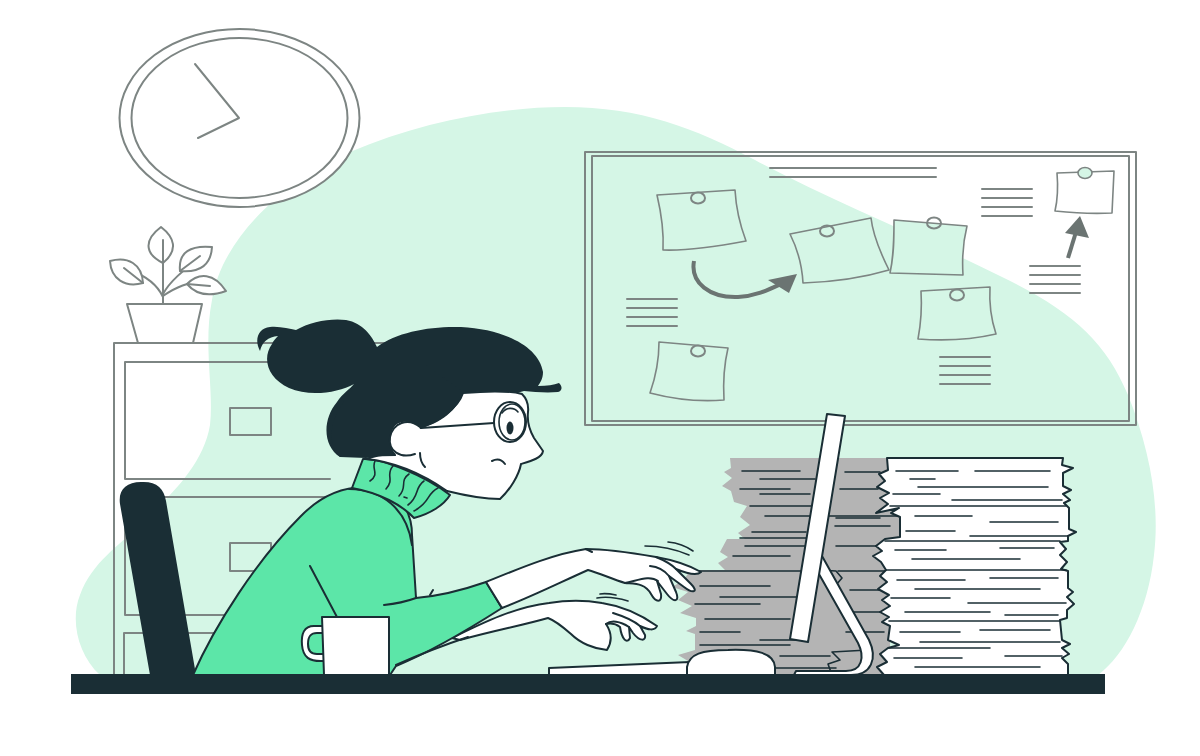
<!DOCTYPE html>
<html lang="en">
<head>
<meta charset="utf-8">
<title>Working late at the desk</title>
<style>
:root {
  --paper: #ffffff;
  --mint: #d5f6e6;
  --green: #5ce6a8;
  --ink: #1a2e35;
  --line: #7d8583;
  --arrow: #6b7472;
  --shade: #b4b4b4;
}
html, body { margin: 0; padding: 0; background: var(--paper); }
body { width: 1200px; height: 756px; overflow: hidden; }
svg { display: block; }
.blob { fill: var(--mint); }
.outline { fill: none; stroke: var(--line); stroke-width: 2; stroke-linejoin: round; stroke-linecap: round; }
.white-outline { fill: var(--paper); stroke: var(--line); stroke-width: 2; stroke-linejoin: round; }
.note { fill: var(--mint); stroke: var(--line); stroke-width: 1.6; stroke-linejoin: round; }
.note-white { fill: var(--paper); }
.arrow-line { fill: none; stroke: var(--arrow); stroke-width: 4; }
.arrow-head { fill: var(--arrow); }
.solid { fill: var(--ink); }
.skin { fill: var(--paper); stroke: var(--ink); stroke-width: 2; stroke-linejoin: round; stroke-linecap: round; }
.knit { fill: var(--green); stroke: var(--ink); stroke-width: 2; stroke-linejoin: round; stroke-linecap: round; }
.detail { fill: none; stroke: var(--ink); stroke-width: 2; stroke-linecap: round; stroke-linejoin: round; }
.thin { stroke-width: 1.6; }
.shade { fill: var(--shade); }
</style>
</head>
<body>
<svg width="1200" height="756" viewBox="0 0 1200 756" role="img" aria-label="A woman leaning over her desk and typing beside tall stacks of paper">
  <defs>
    <g id="text-lines">
      <path class="outline" d="M0 0H50M0 9H50M0 18H50M0 27H50"/>
    </g>
  </defs>

  <path class="blob" d="M100 675C78 655 70 620 80 595C92 562 120 545 140 525C165 500 203 468 210 425C214 390 203 345 212 300C222 235 290 178 350 152C420 122 500 107 565 107C640 107 695 128 755 160C830 200 920 236 1000 276C1070 310 1105 340 1128 395C1150 450 1160 505 1154 555C1148 610 1125 655 1098 675Z"/>

  <g id="clock">
    <ellipse class="white-outline" cx="239.500" cy="118" rx="120" ry="89"/>
    <ellipse class="white-outline" cx="239.500" cy="118" rx="108" ry="80"/>
    <path class="outline" d="M195 64L239 118L198 138"/>
  </g>

  <g id="cabinet" class="outline">
    <path d="M114 675V343H400M124 675V633H330"/>
    <path d="M400 362H125V479H330M330 497H125V615H240"/>
    <rect x="230" y="408" width="41" height="27"/>
    <rect x="230" y="543" width="41" height="28"/>
  </g>

  <g id="plant">
    <path class="white-outline" d="M127 304H202L193 343H138Z"/>
    <g class="outline">
      <path d="M163 304V242M163 297C157 284 146 276 130 270M163 294C170 281 184 270 197 260M163 296C176 287 188 282 206 281"/>
      <path class="white-outline" d="M161 227C174 237 179 250 163 263C143 253 145 239 161 227Z"/>
      <path class="white-outline" d="M110 261C128 256 142 264 143 283C125 288 111 279 110 261Z"/>
      <path class="white-outline" d="M212 247C191 245 178 252 180 271C201 273 211 264 212 247Z"/>
      <path class="white-outline" d="M226 291C214 273 199 272 187 284C197 296 212 296 226 291Z"/>
      <path d="M163 263V240M143 283L124 268M180 271L200 256M187 284L210 286"/>
    </g>
  </g>

  <g id="board">
    <rect class="outline" x="585" y="152" width="551" height="273"/>
    <rect class="outline" x="592" y="156" width="537" height="265"/>
    <path class="outline" d="M770 168H936M770 177H936"/>
    <use href="#text-lines" x="982" y="189"/>
    <use href="#text-lines" x="1030" y="266"/>
    <use href="#text-lines" x="627" y="299"/>
    <use href="#text-lines" x="940" y="357"/>
    <g id="sticky-notes">
      <path class="note" d="M657 195L735 190C736 208 740 225 746 241C720 246 690 251 663 250C664 231 661 212 657 195Z"/>
      <path class="note" d="M790 234L871 218C873 236 881 254 889 270C862 278 832 282 803 283C802 264 797 248 790 234Z"/>
      <path class="note" d="M894 220L967 226C963 242 962 259 963 275L890 273C894 255 894 238 894 220Z"/>
      <path class="note" d="M921 291L990 287C989 304 991 319 996 334C970 340 944 341 918 339C921 323 922 307 921 291Z"/>
      <path class="note" d="M659 342L728 348C724 365 723 383 724 400C699 402 673 399 650 393C656 376 659 359 659 342Z"/>
      <path class="note note-white" d="M1057 173L1114 171L1112 213C1093 214 1074 213 1055 211C1058 198 1058 185 1057 173Z"/>
    </g>
    <g id="pins" class="outline">
      <ellipse cx="698" cy="198" rx="7" ry="5.500"/>
      <ellipse cx="827" cy="231" rx="7" ry="5.500"/>
      <ellipse cx="934" cy="223" rx="7" ry="5.500"/>
      <ellipse cx="957" cy="295" rx="7" ry="5.500"/>
      <ellipse cx="698" cy="351" rx="7" ry="5.500"/>
      <ellipse class="note" cx="1085" cy="173" rx="7" ry="5.500"/>
    </g>
    <path class="arrow-line" d="M694 261C690 283 710 298 738 297C757 296 770 289 783 283"/>
    <polygon class="arrow-head" points="797,274 768,280 789,293"/>
    <path class="arrow-line" d="M1068 258L1076 232"/>
    <polygon class="arrow-head" points="1080,216 1065,233 1089,238"/>
  </g>

  <g id="shaded-paper-stack">
    <path class="shade" d="M730 458H890V675H668L688 661L678 655L695 650V634L686 631L696 626V618L680 613L692 606L678 600L688 592L672 587L684 580L690 570H725L718 563L728 557L720 552L727 539H745L738 533L750 525L740 517L747 506L734 502L731 491L722 486L732 478L724 472L731 468Z"/>
    <path class="shade" d="M880 506H901V538H880Z"/>
    <path class="detail thin" d="M742 471H800M760 479H815M740 489H790M845 472H880M840 489H878M750 506H812M765 516H898M752 532H806M835 526H890M745 546H810M733 556H790M836 546H886M690 571H806M700 586H770M720 597H800M695 604H760M838 571H885M850 590H884M705 619H790M700 632H740M760 640H795M845 612H884M846 632H884M700 645H790M780 656H830M775 668H836M760 494H810M836 518H880M740 538H808"/>
    <path class="detail thin" d="M818 570L836 571L842 578L836 585M832 675L828 664L840 660L832 652L868 650"/>
  </g>

  <g id="white-paper-stack">
    <path class="skin" d="M887 458H1063L1062 465L1073 468L1063 473V486L1071 490L1063 494L1070 500L1064 503L1069 508V529L1076 532L1068 536V541L1060 542L1066 549L1060 555L1067 562L1061 569L1068 571V588L1073 592L1067 597L1074 604L1067 610V618L1060 620L1062 640L1070 644L1062 648L1069 654L1062 658L1068 664V675H884L877 667L887 662L880 654L888 648L899 645L888 640L890 626L882 622L889 617L880 612L890 606L882 600L889 595L878 589L887 582L880 576L886 570L881 562L873 556L882 551L876 546L885 539L900 537V517L891 513L899 508L876 513L888 504L880 498L889 493L877 487L885 481L879 474L888 470Z"/>
    <path class="detail thin" d="M896 471H958M975 471H1050M910 479H935M918 487H1048M893 494H940M952 500H1062M890 506H1066M915 516H972M990 522H1058M906 531H955M970 536H1068M885 541H1060M895 550H946M1000 548H1054M912 559H1020M886 570H1066M897 580H965M990 578H1058M915 589H1040M891 598H950M968 603H1066M905 612H990M1005 615H1058M889 621H1060M900 632H960M980 630H1050M920 642H1060M889 648H990M1005 656H1062M894 658H962M915 667H1040"/>
  </g>

  <g id="monitor">
    <path class="skin" d="M815 567L822 556L869 640C878 659 871 675 851 675H794L796 671H846C862 671 865 657 858 643Z"/>
    <path class="skin" d="M827 414L845 416L808 642L790 639Z"/>
  </g>

  <g id="far-arm">
    <path class="skin" d="M452 638C486 621 516 607 549 603C567 600 585 600 602 603C622 606 640 614 657 626C655 631 648 630 640 626L645 635C646 641 640 642 633 633L629 627L630 638C627 644 622 640 620 627C615 623 610 623 606 624C612 633 612 642 607 650C594 649 580 643 571 634C563 627 556 621 548 618C520 626 496 630 460 640Z"/>
    <path class="detail" d="M606 624C611 620 620 621 629 627M613 613C626 617 634 621 640 626"/>
  </g>

  <g id="chair">
    <path class="solid" d="M120 504C118 490 126 482 141 482C156 481 164 488 166 501L196 675H150Z"/>
  </g>

  <g id="sweater">
    <path class="knit" d="M193 675C215 625 257 560 300 517C326 490 355 484 381 489C400 494 412 512 412 535L416 598C440 596 463 590 486 582L502 608C466 631 428 653 396 666L390 675Z"/>
    <path class="detail" d="M310 566L338 619M416 598C405 602 394 604 384 605M488 584L502 608M430 595L433 590M349 489C382 489 407 509 412 545M396 665C416 656 444 645 468 637"/>
    <path class="knit" d="M363 459C382 458 426 476 450 495C444 505 430 514 414 518C402 505 380 493 352 488Z"/>
    <path class="detail thin" d="M375 461C371 469 380 474 370 481M393 466C385 475 395 479 386 489M409 474C399 481 408 487 399 496M424 481C414 488 420 496 408 505M438 488C426 494 431 502 414 511M404 497L407 498"/>
  </g>

  <g id="near-arm">
    <path class="skin" d="M486 582C518 569 553 554 586 549C608 549 633 553 656 557C673 560 687 564 701 572C697 576 688 574 676 569L691 584C699 592 693 594 684 587L669 576L676 592C680 602 674 603 667 594L657 581L661 594C662 603 656 603 651 594C645 583 635 584 625 583C612 579 599 573 588 570C561 582 531 597 502 608Z"/>
    <path class="detail" d="M586 549L592 552M625 583C639 580 650 575 658 581M650 566C660 567 665 571 669 576M656 557C666 561 672 565 676 569"/>
    <path class="detail thin" d="M645 546C660 546 675 549 689 555M668 542C678 543 686 546 693 551M597 598C608 596 618 598 628 601M600 594C606 593 611 594 616 595"/>
  </g>

  <g id="head">
    <path class="solid" d="M340 457C323 446 322 420 337 402C343 393 350 389 354 384C338 393 309 397 289 388C267 378 262 358 272 344C273 341 276 338 278 336C268 337 262 342 260 351C254 340 258 328 270 327C280 326 289 329 296 330C310 322 330 318 346 320C363 323 372 336 377 347C397 332 430 326 461 327C503 329 539 346 543 372C543 379 540 383 538 386C547 386 554 385 559 383C563 387 562 391 558 392C547 393 534 392 524 391L470 405L430 450L366 458Z"/>
    <path class="skin" d="M463 393C486 391 507 390 522 394C526 398 529 403 528 412C527 421 530 431 534 438L543 451C542 458 531 461 521 464C519 475 510 490 500 499C482 499 463 495 447 491C424 475 397 462 366 459C378 455 388 454 395 455C386 446 388 423 402 421C411 420 417 424 420 428C437 422 458 409 463 393Z"/>
    <path class="solid" d="M463 392C458 410 440 424 420 428C414 419 402 419 394 426C386 437 390 449 396 456L340 457C326 444 330 414 350 395L420 360Z"/>
    <path class="skin" d="M420 427C408 417 393 423 390 437C388 451 400 459 415 454" />
    <path class="detail" d="M420 453C420 459 422 464 425 467M421 428L494 423M492 461C498 458 502 460 505 464"/>
    <path class="detail thin" d="M501 412C505 407 513 406 518 410"/>
    <ellipse class="skin" cx="510" cy="422" rx="16" ry="20"/>
    <ellipse class="detail thin" cx="512" cy="422" rx="13" ry="18"/>
    <ellipse class="solid" cx="510" cy="428" rx="3.500" ry="6.500"/>
    <path class="detail thin" d="M502 413C506 407 514 407 518 412"/>
  </g>

  <g id="desk-items">
    <path class="skin" d="M324 626H314C304 626 301 634 302 645C303 657 309 662 324 661V654H317C310 654 308 650 308 644C308 637 310 633 317 633H324Z"/>
    <path class="skin" d="M322 617H389V675H324Z"/>
    <path class="skin" d="M549 668L690 662V675H549Z"/>
    <path class="skin" d="M687 675V667C689 654 702 650 728 650C757 649 774 653 775 667V675Z"/>
  </g>

  <rect id="desk" class="solid" x="71" y="674" width="1034" height="20"/>
</svg>
</body>
</html>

__________

● Task item
Which lines in the data above hold the string "paper"? Return each of them.

● Result for this task
  --paper: #ffffff;
html, body { margin: 0; padding: 0; background: var(--paper); }
.white-outline { fill: var(--paper); stroke: var(--line); stroke-width: 2; stroke-linejoin: round; }
.note-white { fill: var(--paper); }
.skin { fill: var(--paper); stroke: var(--ink); stroke-width: 2; stroke-linejoin: round; stroke-linecap: round; }
<svg width="1200" height="756" viewBox="0 0 1200 756" role="img" aria-label="A woman leaning over her desk and typing beside tall stacks of paper">
  <g id="shaded-paper-stack">
  <g id="white-paper-stack">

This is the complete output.